Provided records:
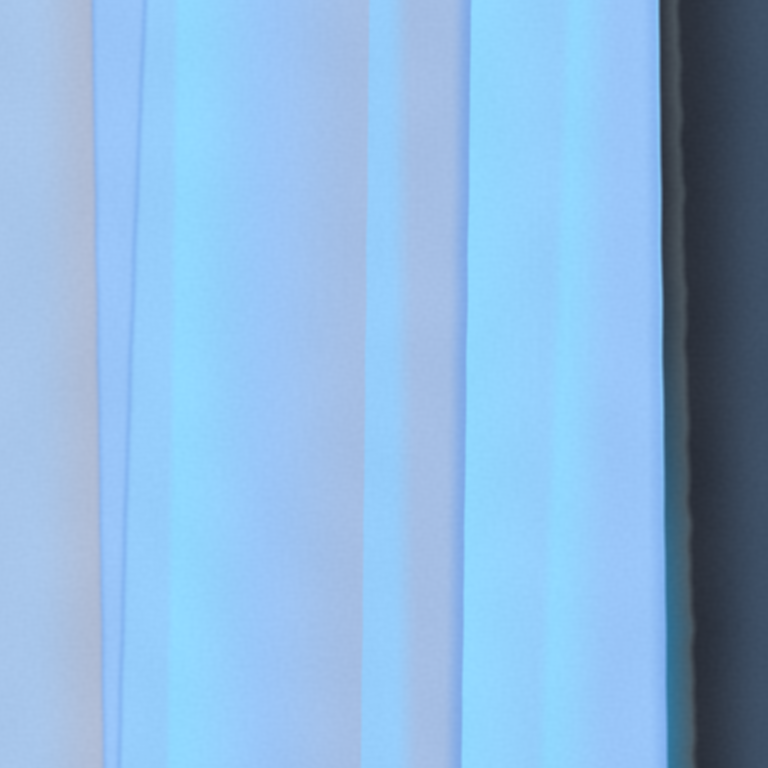
Reproduce this texture procedurally as a three.js fragment shader.

```glsl
// Pale blue sheer curtain folds hanging beside a dark slate gap.
varying vec2 vUv;

// Fold borders: x at the bottom, x at the top
const vec2 HEM_EDGE = vec2(0.1360, 0.1210);
const vec2 CREASE = vec2(0.1550, 0.1890);
const vec2 PANEL_EDGE = vec2(0.2190, 0.2300);
const vec2 PLEAT_EDGE = vec2(0.4700, 0.4810);
const vec2 PLEAT_SHADE = vec2(0.5300, 0.5200);
const vec2 FRONT_EDGE = vec2(0.6010, 0.6135);
const vec2 FRONT_RIDGE = vec2(0.7040, 0.7400);
const vec2 RIM_EDGE = vec2(0.8690, 0.8585);
const vec2 GAP_EDGE = vec2(0.9060, 0.8830);

const vec3 CYAN = vec3(0.565, 0.850, 1.000);
const vec3 SKY = vec3(0.585, 0.805, 0.985);
const vec3 PERIWINKLE = vec3(0.600, 0.775, 0.975);
const vec3 LILAC = vec3(0.645, 0.745, 0.895);
const vec3 MIST = vec3(0.655, 0.775, 0.920);
const vec3 WARM_GREY = vec3(0.685, 0.735, 0.835);
const vec3 FOLD_BLUE = vec3(0.450, 0.640, 0.910);
const vec3 TEAL = vec3(0.170, 0.460, 0.620);
const vec3 RIM_GREY = vec3(0.310, 0.350, 0.380);
const vec3 GAP_DARK = vec3(0.165, 0.185, 0.225);
const vec3 GAP_SLATE = vec3(0.245, 0.315, 0.400);

const float SHARP = 0.0028;
const float SOFT = 0.012;
const float GRAIN = 0.014;

vec2 hashGradient(vec2 cell) {
  float h = fract(sin(dot(cell, vec2(127.1, 311.7))) * 43758.5);
  return vec2(cos(h * 6.2832), sin(h * 6.2832));
}

float gradientNoise(vec2 p) {
  vec2 i = floor(p);
  vec2 f = p - i;
  vec2 u = f * f * (3.0 - 2.0 * f);
  vec2 r = vec2(1.0, 0.0);
  float a = dot(hashGradient(i), f);
  float b = dot(hashGradient(i + r), f - r);
  float c = dot(hashGradient(i + r.yx), f - r.yx);
  float d = dot(hashGradient(i + 1.0), f - 1.0);
  return mix(mix(a, b, u.x), mix(c, d, u.x), u.y);
}

// Coverage to the right of a border
float rightOf(float x, float border, float blur) {
  return smoothstep(-blur, blur, x - border);
}

// Narrow line centred on a border
float line(float x, float border, float width) {
  float d = (x - border) / width;
  return exp(-d * d);
}

// Position across a fold, 0 at its left border and 1 at its right
float across(float x, float left, float right) {
  return clamp((x - left) / (right - left), 0.0, 1.0);
}

void main() {
  float y = vUv.y;
  float x = vUv.x + 0.0012 * gradientNoise(vec2(3.0, y * 14.0));

  float hem = mix(HEM_EDGE.x, HEM_EDGE.y, y);
  float crease = mix(CREASE.x, CREASE.y, y) - 0.012 * y * (1.0 - y);
  float panel = mix(PANEL_EDGE.x, PANEL_EDGE.y, y);
  float pleat = mix(PLEAT_EDGE.x, PLEAT_EDGE.y, y);
  float shade = mix(PLEAT_SHADE.x, PLEAT_SHADE.y, y);
  float front = mix(FRONT_EDGE.x, FRONT_EDGE.y, y);
  float ridge = mix(FRONT_RIDGE.x, FRONT_RIDGE.y, y);
  float rim = mix(RIM_EDGE.x, RIM_EDGE.y, y);
  float gap = mix(GAP_EDGE.x, GAP_EDGE.y, y) + 0.005 * gradientNoise(vec2(7.0, y * 30.0));

  // Left panel, warming toward its hem
  vec3 color = mix(MIST, WARM_GREY, smoothstep(0.3, 1.0, across(x, 0.0, hem)));

  // Narrow fold with a fine crease
  vec3 narrow = mix(PERIWINKLE, SKY, rightOf(x, crease, 0.006));
  narrow = mix(narrow, FOLD_BLUE, 0.45 * line(x, crease, 0.004));
  color = mix(color, narrow, rightOf(x, hem, SHARP));
  color = mix(color, FOLD_BLUE, 0.35 * line(x, hem, 0.004));

  // Broad panel, from cyan light to lilac shade
  float t = across(x, panel, pleat);
  vec3 broad = mix(CYAN, PERIWINKLE, smoothstep(0.0, 0.55, t));
  broad = mix(broad, LILAC, smoothstep(0.4, 1.0, t));
  color = mix(color, broad, rightOf(x, panel, SOFT * 0.6));

  // Middle pleat, turning away into shadow
  vec3 middle = mix(SKY, LILAC, rightOf(x, shade, SOFT * 1.6));
  middle = mix(middle, FOLD_BLUE, 0.75 * smoothstep(front - 0.026, front, x));
  color = mix(color, middle, rightOf(x, pleat, SHARP));

  // Front panel with a soft ridge
  vec3 facing = mix(CYAN, SKY, across(x, front, ridge));
  vec3 turning = mix(CYAN, PERIWINKLE, smoothstep(0.0, 0.6, across(x, ridge, rim)));
  facing = mix(facing, turning, rightOf(x, ridge, SOFT));
  facing = mix(facing, FOLD_BLUE, 0.55 * smoothstep(rim - 0.025, rim, x));
  color = mix(color, facing, rightOf(x, front, SHARP));
  color = mix(color, CYAN, 0.6 * line(x, rim - 0.002, 0.003) * smoothstep(0.1, 0.6, y));

  // Frayed rim, teal low down, then the gap
  vec3 fray = mix(mix(TEAL, GAP_DARK, smoothstep(0.1, 0.75, y)), RIM_GREY, across(x, rim, gap));
  color = mix(color, fray, rightOf(x, rim, SHARP * 1.3));
  vec3 slate = mix(GAP_DARK, GAP_SLATE, smoothstep(0.0, 1.0, across(x, gap, 1.0)));
  color = mix(color, slate, rightOf(x, gap, 0.006));

  // Woven grain and faint mottling
  float weave = gradientNoise(vUv * vec2(90.0, 200.0)) + gradientNoise(vUv * vec2(170.0, 110.0));
  color += GRAIN * (weave * 0.7 + gradientNoise(vUv * vec2(12.0, 9.0)));

  gl_FragColor = vec4(color, 1.0);
}
```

Exercise aim:
With the pictures removed, return the listing above in its exact original wording.

Finished exercise:
Reproduce this texture procedurally as a three.js fragment shader.

```glsl
// Pale blue sheer curtain folds hanging beside a dark slate gap.
varying vec2 vUv;

// Fold borders: x at the bottom, x at the top
const vec2 HEM_EDGE = vec2(0.1360, 0.1210);
const vec2 CREASE = vec2(0.1550, 0.1890);
const vec2 PANEL_EDGE = vec2(0.2190, 0.2300);
const vec2 PLEAT_EDGE = vec2(0.4700, 0.4810);
const vec2 PLEAT_SHADE = vec2(0.5300, 0.5200);
const vec2 FRONT_EDGE = vec2(0.6010, 0.6135);
const vec2 FRONT_RIDGE = vec2(0.7040, 0.7400);
const vec2 RIM_EDGE = vec2(0.8690, 0.8585);
const vec2 GAP_EDGE = vec2(0.9060, 0.8830);

const vec3 CYAN = vec3(0.565, 0.850, 1.000);
const vec3 SKY = vec3(0.585, 0.805, 0.985);
const vec3 PERIWINKLE = vec3(0.600, 0.775, 0.975);
const vec3 LILAC = vec3(0.645, 0.745, 0.895);
const vec3 MIST = vec3(0.655, 0.775, 0.920);
const vec3 WARM_GREY = vec3(0.685, 0.735, 0.835);
const vec3 FOLD_BLUE = vec3(0.450, 0.640, 0.910);
const vec3 TEAL = vec3(0.170, 0.460, 0.620);
const vec3 RIM_GREY = vec3(0.310, 0.350, 0.380);
const vec3 GAP_DARK = vec3(0.165, 0.185, 0.225);
const vec3 GAP_SLATE = vec3(0.245, 0.315, 0.400);

const float SHARP = 0.0028;
const float SOFT = 0.012;
const float GRAIN = 0.014;

vec2 hashGradient(vec2 cell) {
  float h = fract(sin(dot(cell, vec2(127.1, 311.7))) * 43758.5);
  return vec2(cos(h * 6.2832), sin(h * 6.2832));
}

float gradientNoise(vec2 p) {
  vec2 i = floor(p);
  vec2 f = p - i;
  vec2 u = f * f * (3.0 - 2.0 * f);
  vec2 r = vec2(1.0, 0.0);
  float a = dot(hashGradient(i), f);
  float b = dot(hashGradient(i + r), f - r);
  float c = dot(hashGradient(i + r.yx), f - r.yx);
  float d = dot(hashGradient(i + 1.0), f - 1.0);
  return mix(mix(a, b, u.x), mix(c, d, u.x), u.y);
}

// Coverage to the right of a border
float rightOf(float x, float border, float blur) {
  return smoothstep(-blur, blur, x - border);
}

// Narrow line centred on a border
float line(float x, float border, float width) {
  float d = (x - border) / width;
  return exp(-d * d);
}

// Position across a fold, 0 at its left border and 1 at its right
float across(float x, float left, float right) {
  return clamp((x - left) / (right - left), 0.0, 1.0);
}

void main() {
  float y = vUv.y;
  float x = vUv.x + 0.0012 * gradientNoise(vec2(3.0, y * 14.0));

  float hem = mix(HEM_EDGE.x, HEM_EDGE.y, y);
  float crease = mix(CREASE.x, CREASE.y, y) - 0.012 * y * (1.0 - y);
  float panel = mix(PANEL_EDGE.x, PANEL_EDGE.y, y);
  float pleat = mix(PLEAT_EDGE.x, PLEAT_EDGE.y, y);
  float shade = mix(PLEAT_SHADE.x, PLEAT_SHADE.y, y);
  float front = mix(FRONT_EDGE.x, FRONT_EDGE.y, y);
  float ridge = mix(FRONT_RIDGE.x, FRONT_RIDGE.y, y);
  float rim = mix(RIM_EDGE.x, RIM_EDGE.y, y);
  float gap = mix(GAP_EDGE.x, GAP_EDGE.y, y) + 0.005 * gradientNoise(vec2(7.0, y * 30.0));

  // Left panel, warming toward its hem
  vec3 color = mix(MIST, WARM_GREY, smoothstep(0.3, 1.0, across(x, 0.0, hem)));

  // Narrow fold with a fine crease
  vec3 narrow = mix(PERIWINKLE, SKY, rightOf(x, crease, 0.006));
  narrow = mix(narrow, FOLD_BLUE, 0.45 * line(x, crease, 0.004));
  color = mix(color, narrow, rightOf(x, hem, SHARP));
  color = mix(color, FOLD_BLUE, 0.35 * line(x, hem, 0.004));

  // Broad panel, from cyan light to lilac shade
  float t = across(x, panel, pleat);
  vec3 broad = mix(CYAN, PERIWINKLE, smoothstep(0.0, 0.55, t));
  broad = mix(broad, LILAC, smoothstep(0.4, 1.0, t));
  color = mix(color, broad, rightOf(x, panel, SOFT * 0.6));

  // Middle pleat, turning away into shadow
  vec3 middle = mix(SKY, LILAC, rightOf(x, shade, SOFT * 1.6));
  middle = mix(middle, FOLD_BLUE, 0.75 * smoothstep(front - 0.026, front, x));
  color = mix(color, middle, rightOf(x, pleat, SHARP));

  // Front panel with a soft ridge
  vec3 facing = mix(CYAN, SKY, across(x, front, ridge));
  vec3 turning = mix(CYAN, PERIWINKLE, smoothstep(0.0, 0.6, across(x, ridge, rim)));
  facing = mix(facing, turning, rightOf(x, ridge, SOFT));
  facing = mix(facing, FOLD_BLUE, 0.55 * smoothstep(rim - 0.025, rim, x));
  color = mix(color, facing, rightOf(x, front, SHARP));
  color = mix(color, CYAN, 0.6 * line(x, rim - 0.002, 0.003) * smoothstep(0.1, 0.6, y));

  // Frayed rim, teal low down, then the gap
  vec3 fray = mix(mix(TEAL, GAP_DARK, smoothstep(0.1, 0.75, y)), RIM_GREY, across(x, rim, gap));
  color = mix(color, fray, rightOf(x, rim, SHARP * 1.3));
  vec3 slate = mix(GAP_DARK, GAP_SLATE, smoothstep(0.0, 1.0, across(x, gap, 1.0)));
  color = mix(color, slate, rightOf(x, gap, 0.006));

  // Woven grain and faint mottling
  float weave = gradientNoise(vUv * vec2(90.0, 200.0)) + gradientNoise(vUv * vec2(170.0, 110.0));
  color += GRAIN * (weave * 0.7 + gradientNoise(vUv * vec2(12.0, 9.0)));

  gl_FragColor = vec4(color, 1.0);
}
```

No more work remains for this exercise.